Indigenously developed coronavirus vaccine, Covaxin, effectively neutralises the double mutant strain of SARS-CoV-2 and other variants, the Indian Council of Medical Research said on Wednesday.

Covaxin was developed in collaboration with the Indian Council of Medical Research, the National Institute of Virology and vaccine manufacturer Bharat Biotech.

Dr Samiran Panda, chief of epidemiology and communicable diseases division of ICMR, said the vaccine’s ability to neutralise the double mutant strain was good news and hoped that there will be less anxiety among people during the second wave of the pandemic, The Indian Express reported. “Covaxin has been found to effectively neutralise the double mutant strain also apart from other variants of concern,” Panda added.

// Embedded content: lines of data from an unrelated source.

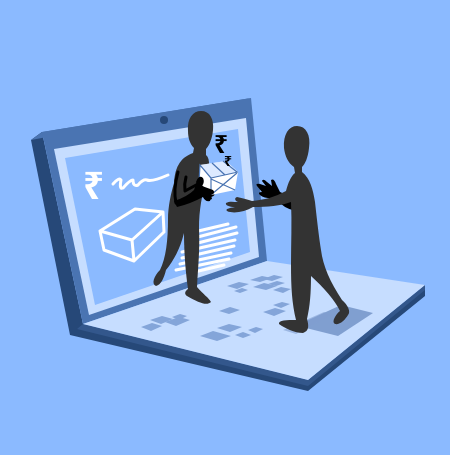
<!DOCTYPE html>
<html lang="en">
<head>
<meta charset="utf-8">
<title>Online delivery</title>
<style>
:root {
  --sky: #8bbaff;
  --frame: #4a74b2;
  --edge: #264878;
  --bezel: #c6ddff;
  --key: #84a5d9;
  --shadow: #809fd0;
  --figure: #333333;
  --ink: #000000;
  --chalk: #ffffff;
}
html, body { margin: 0; height: 100%; overflow: hidden; background: var(--sky); }
svg { display: block; width: 450px; height: 455px; }
.frame { fill: var(--frame); }
.edge { fill: var(--edge); }
.bezel { fill: var(--bezel); }
.screen { fill: var(--sky); }
.keys { fill: var(--key); }
.shadow { fill: var(--shadow); }
.figure { fill: var(--figure); }
.ink-fill { fill: var(--ink); }
.chalk { fill: none; stroke: var(--chalk); stroke-width: 3; stroke-linecap: round; stroke-linejoin: round; }
.ink { fill: none; stroke: var(--ink); stroke-width: 3; stroke-linecap: round; stroke-linejoin: round; }
.rupee { font-family: "Noto Sans", "DejaVu Sans", sans-serif; font-weight: 700; }
</style>
</head>
<body>
<svg viewBox="0 0 450 455" role="img" aria-label="A figure steps out of a laptop screen to hand a parcel to a customer">
  <rect width="450" height="455" fill="var(--sky)"/>

  <g id="laptop">
    <polygon class="edge" points="31,140 42,132 83,324 308,380 425,285 425,296 308,391 70,335"/>
    <polygon class="frame" points="31,140 42,132 251,98 241,101"/>
    <polygon class="frame" points="42,132 251,98 267,261 83,324"/>
    <polygon class="bezel" points="54,149 246,118 259,257 89,315"/>
    <polygon class="screen" points="65,158 238,129 250,252 95,305"/>
    <circle cx="164" cy="120" r="4" class="edge"/>
    <polygon class="bezel" points="83,324 267,261 425,285 308,380"/>
    <polygon class="frame" points="83,324 308,380 425,285 425,290 308,386 77,329" opacity=".35"/>
    <g class="keys">
      <polygon points="141,327 152,323 162,326 151,331"/>
      <polygon points="150,320 162,316 173,319 161,324"/>
      <polygon points="165,322 179,317 190,320 176,326"/>
      <polygon points="172,317 180,314 187,316 179,320"/>
      <polygon points="200,336 213,331 231,336 217,341"/>
      <polygon points="217,328 229,324 242,327 230,332"/>
      <polygon points="235,335 243,332 251,335 243,338"/>
      <polygon points="248,330 256,327 263,329 255,333"/>
      <polygon points="219,311 230,307 240,310 229,314"/>
      <polygon points="227,286 239,282 249,284 237,289"/>
      <polygon points="234,291 242,288 248,290 240,293"/>
      <polygon points="250,280 262,276 272,278 260,282"/>
      <polygon points="263,279 274,275 283,277 272,281"/>
      <polygon points="253,287 264,283 277,286 266,290"/>
      <polygon points="268,284 277,281 285,283 276,286"/>
      <polygon points="273,290 281,287 291,289 283,293"/>
      <polygon points="263,312 275,308 286,311 274,316"/>
      <polygon points="273,305 282,302 290,304 281,308"/>
    </g>
    <polygon class="shadow" points="302,323 341,305 373,313 338,336 306,328"/>
    <polygon class="shadow" points="283,330 324,312 332,315 296,334" opacity=".6"/>
  </g>

  <g id="screen-sketches">
    <text class="rupee" x="83" y="199" font-size="38" textLength="21" lengthAdjust="spacingAndGlyphs" fill="var(--chalk)">₹</text>
    <path class="chalk" d="M113 184Q119 177 121 180Q119 190 123 188Q130 180 133 180Q133 187 138 185Q143 179 147 180Q152 182 168 175"/>
    <path class="chalk" d="M100 231L135 209L163 212L132 240ZM100 231L104 250L134 261L132 240M163 212L164 232L134 261"/>
    <path class="chalk" stroke-width="2" d="M190 233L228 224M190 239L236 227M186 246L237 233M182 252L235 240M182 258L234 246M180 264L231 253M176 270L229 259M190 273L224 265"/>
  </g>

  <g id="seller">
    <path class="figure" d="M188 131C187 118 193 111 201 111C210 111 214 119 213 130C212 141 208 147 206 149L206 155C211 159 209 171 206 181C202 195 199 210 199 228C200 250 198 268 197 287C203 294 209 298 211 302C207 306 199 303 187 296C184 294 185 291 188 289C186 274 184 255 184 233C180 249 174 260 166 270C164 278 161 285 156 286C151 284 154 276 160 270C166 258 168 240 168 219C168 207 171 193 174 183C175 169 179 158 193 153L194 148C190 144 188 138 188 131Z"/>
    <path class="ink" d="M178 172Q173 190 176 203Q187 201 197 192M186 177Q184 184 185 191L198 184"/>
    <path class="ink-fill" d="M174 201Q187 197 194 190L198 179Q201 175 204 179L203 185L214 192Q216 196 211 197L210 201Q205 202 203 197Q190 204 177 207Z"/>
  </g>

  <g id="parcel">
    <polygon points="200,165 226,161 238,172 235,190 211,195 199,182" fill="var(--chalk)"/>
    <polygon points="200,165 226,161 238,172 211,178" fill="var(--bezel)" opacity=".6"/>
    <path d="M199 182L200 165L211 178L211 195M211 178L238 172M212 163L225 175M211 179L235 190M212 194L237 173M223 161L237 172" fill="none" stroke="var(--frame)" stroke-width="1.2"/>
    <path class="ink-fill" d="M196 182Q199 174 203 178Q205 182 202 186L213 190Q216 193 211 195L212 199Q206 202 202 195Z"/>
  </g>

  <g id="price-marks" fill="var(--ink)">
    <text class="rupee" x="214" y="153" font-size="25" textLength="14" lengthAdjust="spacingAndGlyphs">₹</text>
    <text class="rupee" x="224" y="166" font-size="14" textLength="8" lengthAdjust="spacingAndGlyphs">₹</text>
  </g>

  <g id="customer">
    <path class="ink-fill" d="M257 186Q255 183 260 184L266 186L262 181Q263 178 267 182L272 186L271 180Q274 178 276 184L280 192L294 198L296 211Q284 209 275 198Q265 199 260 195Q257 192 262 192Z"/>
    <path class="figure" d="M284 148C283 134 289 126 297 126C306 126 311 135 309 148C308 158 305 164 302 167L302 172C310 178 313 189 315 202C317 220 319 238 321 250C323 266 330 282 342 300C348 305 351 312 348 315C345 320 340 325 335 324C331 322 336 314 340 311C335 300 323 287 311 276C311 293 310 306 307 319C309 326 309 331 303 333C295 333 284 328 279 324C278 320 287 320 296 320C292 303 291 288 291 264C291 243 292 222 291 202C281 206 267 207 253 207C245 212 233 214 227 211C225 209 229 208 235 207C229 207 225 205 226 203C229 201 234 202 238 202C235 201 234 198 237 197C243 198 248 200 252 201C264 200 275 197 286 191C288 183 291 176 295 173L294 167C288 163 285 156 284 148Z"/>
  </g>
</svg>
</body>
</html>
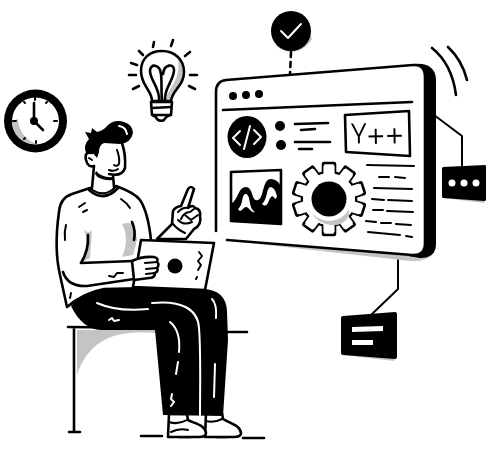
<!DOCTYPE html>
<html lang="en">
<head>
<meta charset="utf-8">
<title>Programmer at work</title>
<style>
:root { --ink: #000; --paper: #fff; --shade: #c4c4c4; }
html, body { margin: 0; background: var(--paper); overflow: hidden; }
svg { display: block; width: 503px; height: 452px; }
.line { fill: none; stroke: var(--ink); stroke-width: 2.6; stroke-linecap: round; stroke-linejoin: round; }
.form { fill: var(--paper); stroke: var(--ink); stroke-width: 2.6; stroke-linecap: round; stroke-linejoin: round; }
.ink { fill: var(--ink); }
.paper { fill: var(--paper); }
.shade { fill: var(--shade); }
.light { fill: none; stroke: var(--paper); stroke-width: 2; stroke-linecap: round; stroke-linejoin: round; }
.thin { stroke-width: 2; }
.language { font: 400 27px "TeX Gyre Adventor", "Lato", sans-serif; fill: var(--ink); }
</style>
</head>
<body>
<svg viewBox="0 0 503 452" role="img" aria-label="Man with a laptop on a bench, pointing at a code window">
  <defs>
    <rect id="tooth" x="-6" y="-36" width="12" height="14" rx="1"/>
    <g id="teeth">
      <use href="#tooth"/>
      <use href="#tooth" transform="rotate(36)"/>
      <use href="#tooth" transform="rotate(72)"/>
      <use href="#tooth" transform="rotate(108)"/>
      <use href="#tooth" transform="rotate(144)"/>
      <use href="#tooth" transform="rotate(180)"/>
      <use href="#tooth" transform="rotate(216)"/>
      <use href="#tooth" transform="rotate(252)"/>
      <use href="#tooth" transform="rotate(288)"/>
      <use href="#tooth" transform="rotate(324)"/>
    </g>
  </defs>
  <rect class="paper" width="503" height="452"/>

  <g id="clock">
    <circle class="ink" cx="35.500" cy="121" r="31.500"/>
    <circle class="paper" cx="35.500" cy="121" r="23.500"/>
    <path class="shade" d="M12 121C12 136 24 145 37 144C27 140 19 133 18 119Z"/>
    <path class="line" stroke-width="3" d="M34 103L34 121L43 130"/>
    <circle class="ink" cx="34" cy="121" r="4"/>
    <path class="line thin" d="M35 98V100M57 121H54M36 143V141M13 121H16M24 102L25 103M47 102L46 103M24 139L25 138"/>
  </g>

  <g id="idea-bulb">
    <path class="shade" d="M178 59C190 76 176 88 172 101L165 101C168 88 181 81 178 59Z"/>
    <path class="line" d="M152 101C152 90 141 86 141 71C141 58 150 51 162 51C175 51 184 60 184 72C184 86 172 90 171 101Z"/>
    <path class="line" d="M159 100C160 88 150 80 150 71C150 63 160 64 161 74C162 82 161 91 162 100M165 100C164 88 174 80 174 70C174 63 164 64 163 74"/>
    <path class="form" d="M151 102H172L171 115Q166 116 164 120Q160 122 157 119Q156 116 152 115Z"/>
    <path class="line" d="M152 108L171 107M153 115H170"/>
    <path class="line" d="M154 42L153 47M173 40L171 46M139 51L143 55M190 52L185 56M131 63L137 65M129 75H136M197 75H190M133 89L139 86M195 89L189 86"/>
  </g>

  <g id="approval">
    <path class="shade" d="M276 45C284 55 303 55 312 39L308 27Z"/>
    <circle class="ink" cx="291" cy="31" r="20"/>
    <path class="light" stroke-width="3" d="M281 31L288 38L301 24"/>
    <path class="line" stroke-dasharray="5 5" d="M291 52L290 75"/>
  </g>

  <g id="signal" class="line">
    <path d="M432 48Q452 64 456 95"/>
    <path d="M448 47Q462 60 467 80"/>
  </g>

  <g id="connectors" class="line thin">
    <path d="M434 115L462 136V167"/>
    <path d="M398 256V289L371 315"/>
  </g>

  <g id="chat-tag">
    <path class="shade" d="M444 198L484 203L486 197Z"/>
    <path class="ink" d="M443 167L485 165Q486 165 486 167V200Q486 201 484 201L443 198Q442 198 442 196V168Z"/>
    <g class="paper"><circle cx="452" cy="183" r="3.500"/><circle cx="464" cy="183" r="3.500"/><circle cx="476" cy="183" r="3.500"/></g>
  </g>

  <g id="text-tag">
    <path class="shade" d="M344 355L394 361L397 355Z"/>
    <path class="ink" d="M343 316L395 312Q397 312 397 314V357Q397 359 395 359L343 355Q341 355 341 353V318Q341 316 343 316Z"/>
    <path class="paper" d="M352 327L383 326V331L352 332ZM352 340H373V345H352Z"/>
  </g>

  <g id="code-window">
    <path class="shade" d="M250 243L423 254L432 255Q425 262 410 261Z"/>
    <path class="ink" d="M414 64Q424 63 430 67Q436 71 436 80V244Q436 258 420 258L408 256Z"/>
    <path class="paper" d="M216 231V92Q216 81 226 80L413 65Q425 64 425 77V243Q425 256 412 255L227 240Z"/>
    <path class="line" d="M216 231V92Q216 81 226 80L413 65Q425 64 425 77V243Q425 256 412 255L227 240"/>
    <path class="line" d="M223 110L412 102"/>
    <g class="ink"><circle cx="233" cy="96" r="4"/><circle cx="246" cy="95" r="4"/><circle cx="259" cy="94" r="4"/></g>

    <g id="code-badge">
      <ellipse class="ink" cx="247" cy="137" rx="19.500" ry="21"/>
      <path class="light" d="M240 131L233 138L240 145M254 130L261 137L254 144M250 126L244 149"/>
    </g>
    <g class="ink"><circle cx="280" cy="126" r="5"/><circle cx="281" cy="145" r="5"/></g>
    <path class="line" d="M295 124L328 123M301 130L315 129M295 142L330 142M299 149L312 149"/>

    <g id="language-card">
      <path class="form" d="M345 115L409 111L410 156L346 152Z"/>
      <text class="language" x="351" y="143" textLength="53" lengthAdjust="spacingAndGlyphs" transform="rotate(-1 377 134)">Y++</text>
    </g>

    <g id="image-tile">
      <path class="form" d="M231 172L281 170V224L231 221Z"/>
      <path class="ink" d="M231 204C239 199 238 187 246 187C254 188 251 202 258 200C264 199 262 179 271 179Q277 179 281 186V224L231 221Z"/>
      <path class="paper" d="M238 209C244 204 241 194 246 194C251 195 248 208 255 212C252 214 249 207 246 207C243 207 241 214 238 209ZM262 204C268 199 266 187 271 187Q275 188 277 196C275 203 274 194 271 197C268 200 268 209 262 204Z"/>
    </g>

    <g id="gear" transform="translate(329 199)">
      <use href="#teeth" class="form" stroke-width="5"/>
      <circle class="form" r="27"/>
      <use href="#teeth" class="paper" transform="scale(.93)"/>
      <circle class="paper" r="26"/>
      <path class="shade" d="M-17 14C-8 25 12 25 20 10Q22 22 8 26Q-10 27 -17 14Z"/>
      <circle class="ink" r="17.500"/>
    </g>
    <path class="line thin" d="M367 165L414 166M379 177L389 177M395 177L405 178M374 188L412 189M372 199L384 200M388 200L412 201M373 210L383 210M387 211L413 212M366 221L376 222M381 223L391 223M396 224L411 225M368 232L400 235M406 236L412 237"/>
  </g>

  <g id="bench">
    <path class="shade" d="M77 330H156L157 333C112 329 88 342 77 375Z"/>
    <path class="line" d="M68 327L160 328M228 332H247M74 328V431M69 432H80"/>
  </g>

  <g id="ground" class="line">
    <path d="M141 436H162M179 437H190M216 437H228M243 438H264"/>
  </g>

  <g id="shoes">
    <path class="form" d="M206 413H222L223 419C231 424 240 425 241 433Q241 437 234 437H205Z"/>
    <path class="form" d="M169 414H187L188 420C196 424 205 425 206 433Q206 437 199 437H168Z"/>
    <path class="line thin" d="M169 422Q178 425 187 420M206 421Q214 423 222 419M171 432Q179 428 188 430"/>
  </g>

  <g id="trousers">
    <path class="ink" d="M71 306Q82 290 104 288L203 289Q226 290 227 311L228 340L223 416L163 415L155 330H101Q82 329 71 306Z"/>
    <path class="light" d="M152 303C181 300 198 309 199 328C201 353 200 388 200 415"/>
    <path class="light" d="M97 303Q117 312 148 309M109 320L112 318L114 321L119 320M170 322Q181 331 179 352M178 362L176 374M172 394L171 399L174 402L171 406M212 299Q217 304 216 318M215 364L214 397"/>
  </g>

  <g id="pointing-hand">
    <path class="form" d="M157 239L172 224L173 211Q175 207 181 206L188 189Q191 185 194 189L188 208Q193 204 195 208Q201 209 200 216Q202 225 194 229L186 239Z"/>
    <path class="line thin" d="M178 212Q183 207 188 208M181 219Q184 212 190 212L194 209M185 215L191 220L198 215M178 220Q184 226 192 222M173 224Q178 230 185 233"/>
  </g>

  <g id="sweater">
    <path class="form" d="M90 188L72 194Q60 198 59 212C55 240 56 258 60 275L67 307Q83 293 104 289L150 288L151 240Q148 212 140 200Q135 193 116 186Q105 199 90 188Z"/>
    <path class="shade" d="M84 229Q88 235 92 230L90 258L82 262Q90 246 84 229ZM122 224C134 220 135 228 137 240L133 255L122 257Q130 238 122 224Z"/>
    <path class="line" d="M89 190Q104 203 118 188M88 235Q89 250 81 263M132 222Q136 231 134 240"/>
    <path class="line thin" d="M79 207L85 203M83 212L87 210M121 199Q127 203 130 208M66 225Q64 232 65 240M71 293L70 298"/>
  </g>

  <g id="laptop">
    <path class="form" d="M141 240L214 243L205 290L133 287Z"/>
    <circle id="lid-mark" class="ink" cx="175" cy="266" r="7.500"/>
    <path class="line thin" d="M199 252L202 256L198 261L201 265L198 270M197 277L196 279"/>
  </g>

  <g id="typing-arm">
    <path class="paper" d="M81 263L133 260L134 280L84 287Q68 286 63 275Z"/>
    <path class="line" d="M81 263L133 261M63 272Q68 287 87 286L134 279"/>
    <path class="line thin" d="M109 276L114 277L117 273L123 273"/>
    <path class="form" d="M132 261Q142 256 154 257Q159 258 157 262Q160 264 157 268Q159 271 155 273Q155 278 149 278L134 280Z"/>
    <path class="line thin" d="M145 263L157 262M146 269L157 268M146 274L155 273"/>
  </g>

  <g id="head">
    <path class="paper" d="M90 153L118 137Q126 147 125 168Q122 178 113 175L114 187Q104 197 91 188V167Q84 163 86 155Z"/>
    <path class="line" d="M92 153Q84 151 86 160Q88 168 94 166L92 188M122 143Q126 155 125 168Q122 177 109 174M113 175L114 187"/>
    <path class="ink" d="M96 171Q102 178 113 177L113 180Q99 181 95 174Z"/>
    <path class="line thin" d="M117 150Q120 158 119 164Q117 167 114 165M109 170Q114 172 118 169M89 158L92 160"/>
    <path class="ink" d="M86 153Q83 145 89 139L85 132L91 133L92 128L97 132Q104 130 107 126Q114 119 124 122Q133 125 133 133Q131 143 120 144L104 143Q99 145 99 152L97 158L92 152Z"/>
    <path class="light" stroke-width="1.500" d="M119 126Q126 127 127 134"/>
  </g>
</svg>
</body>
</html>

However, on Tuesday, Bharat Biotech told NDTV that there was no information yet about the effectiveness of Covaxin against the coronavirus variant that was first detected in India.

“I don’t know about the South African variant yet, but coming to the Indian double mutant, we don’t have knowledge, we will have data in about a week,” the company’s Chairperson Krishna Ella told the news channel.

Labelled B.1.617, the mutant variant was first detected in India, but has been now found in at least 15 countries. It was believed to have two mutations – E484Q and L452R. However, scientists now say that it has another mutation – P6814 – because of which it is being referred to as a “triple mutant” variant.


Ella indicated that the company may take longer to have the data ready.

“I don’t want people to bug me saying you said one week,” Ella said. “It takes time for us because it has to work in BSL 3 [Biosafety level 3] We are very serious about it, how do we need to put the regulatory people in the game and change the strain quickly? We don’t want a vaccine which doesn’t work.”

The Bharat Biotech chairperson added that the government has to ask for a vaccine specific to the mutant that is believed to be driving the massive increase in coronavirus cases in India. “If the Indian government feels that the double mutant might be an important vaccine candidate, this is regulatory, the government has to take the decision, not a manufacturer,” he added. “There is flexibility.”

The Centre had said last month that Covaxin was effective against coronavirus variants, PTI reported. At that time, Union minister Ashwini Choubey had said that four variants were detected in India – two from the United Kingdom and one each from South Africa and Brazil.

Bharat Biotech’s Covaxin and Serum Institute’s Covishield are the two vaccines being used in India presently.

Amid the surge in cases, the Centre on Monday announced that everyone above 18 years of age can get vaccinated from May 1. Only those over 45 and frontline workers are being vaccinated against the disease so far.

Earlier this month, the Drugs Controller General of India had given emergency-use authorisation to Russia’s Sputnik V vaccine. The government also fast-tracked emergency approvals for foreign-produced vaccines that have been cleared in other countries.

Also read:

  1. Covid-19: Double mutant strain could be considered a variant of concern, says top scientist
  2. Indian Covid-19 variant is sparking global concern. Why do we know so little about it?